Any of these can create a hiccup in our businesses, as each can affect how weare viewed by our customers. Together they (and what they potentially portend) can develop into a head wind that could buffet us all. . . especially if we do not stand together and allow these headlines, assumptions and attitudes to go unanswered and unaddressed.
Assuming you will be unaffected because you don’t compete in the David’s or Azazie price points or category (or that you don’t sell Chinese-made goods) is folly. This is a crisis of confidence in retail that has the potential of injecting yet another layer of uncertainty in a normally emotionally charged transaction.
It’s particularly worrisome considering that the reality (both in the US and the UK), as described in my intro, is so very much different.
So what steps should you take?
At the risk of being simplistic, a two-fold approach is needed:
–In every interaction you have with brides, from first contact through to the completion of the sale and delivery of the gown, you must concentrate on communicating and reinforcing your unique story and reputation in your marketplace and industry.
Showcase your testimonials, community involvement, awards, recognition, reviews and membership with tasteful signage in your salon, within all point-of-sale materials, and prominently display each on your website ‘home’ and ‘abou’t pages, and on all social media pages.
–Join and actively participate in industry associations.
Retail groups and organisations may have different agendas, but all work to combat unfair competition and support the independent brick-and-click salon. Join them all. They deserve your support and need your participation. As with effort or cause, the larger the membership base, the more credible the organisation, and the more effective its message and effort.

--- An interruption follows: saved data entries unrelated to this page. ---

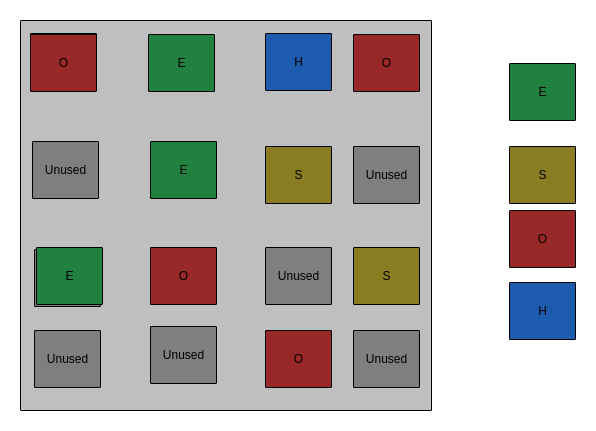
<!DOCTYPE html>
<html lang="en">
<head>
<meta charset="utf-8">
<title>Block allocation diagram</title>
<style>
:root {
  --paper: #ffffff;
  --panel: #bfbfbf;
  --line: #000000;
  --red: #992828;
  --green: #218141;
  --blue: #1d5bae;
  --gold: #8a7d21;
  --grey: #7f7f7f;
}
* { box-sizing: border-box; margin: 0; }
html, body { width: 596px; height: 431px; overflow: hidden; background: var(--paper); }
.diagram {
  position: relative;
  width: 596px;
  height: 431px;
  font: 12px/14px "Liberation Sans", Arial, sans-serif;
  color: var(--line);
}
.panel {
  position: absolute;
  left: 20px;
  top: 20px;
  width: 412px;
  height: 391px;
  background: var(--panel);
  border: 1px solid var(--line);
  border-radius: 1px;
}
.block {
  position: absolute;
  left: var(--x);
  top: var(--y);
  width: 67px;
  height: 58px;
  display: flex;
  align-items: center;
  justify-content: center;
  border: 1px solid var(--line);
  border-radius: 1px;
}
.o { background: var(--red); }
.e { background: var(--green); }
.h { background: var(--blue); }
.s { background: var(--gold); }
.unused { background: var(--grey); }
</style>
</head>
<body>
<main class="diagram">
  <div class="panel"></div>

  <section aria-label="Allocated blocks">
    <div class="block unused" style="--x:30px;--y:33px"></div>
    <div class="block o" style="--x:30px;--y:34px">O</div>
    <div class="block e" style="--x:148px;--y:34px">E</div>
    <div class="block h" style="--x:265px;--y:33px">H</div>
    <div class="block o" style="--x:353px;--y:34px">O</div>

    <div class="block unused" style="--x:32px;--y:141px">Unused</div>
    <div class="block e" style="--x:150px;--y:141px">E</div>
    <div class="block s" style="--x:265px;--y:146px">S</div>
    <div class="block unused" style="--x:353px;--y:146px">Unused</div>

    <div class="block unused" style="--x:34px;--y:249px"></div>
    <div class="block e" style="--x:36px;--y:247px">E</div>
    <div class="block o" style="--x:150px;--y:247px">O</div>
    <div class="block unused" style="--x:265px;--y:247px">Unused</div>
    <div class="block s" style="--x:353px;--y:247px">S</div>

    <div class="block unused" style="--x:34px;--y:330px">Unused</div>
    <div class="block unused" style="--x:150px;--y:326px">Unused</div>
    <div class="block o" style="--x:265px;--y:330px">O</div>
    <div class="block unused" style="--x:353px;--y:330px">Unused</div>
  </section>

  <section aria-label="Block types">
    <div class="block e" style="--x:509px;--y:63px">E</div>
    <div class="block s" style="--x:509px;--y:146px">S</div>
    <div class="block o" style="--x:509px;--y:210px">O</div>
    <div class="block h" style="--x:509px;--y:282px">H</div>
  </section>
</main>
</body>
</html>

If you’ve hesitated joining because you don’t see how it will benefit you individually… or because “things will never change”… I have a simple response: your industry reputation enhances your credibility, expands your story and sets you apart from the David’s and Azazies of the world.
We’re all in this together. By your participation, if it helps just one of us, it helps us all.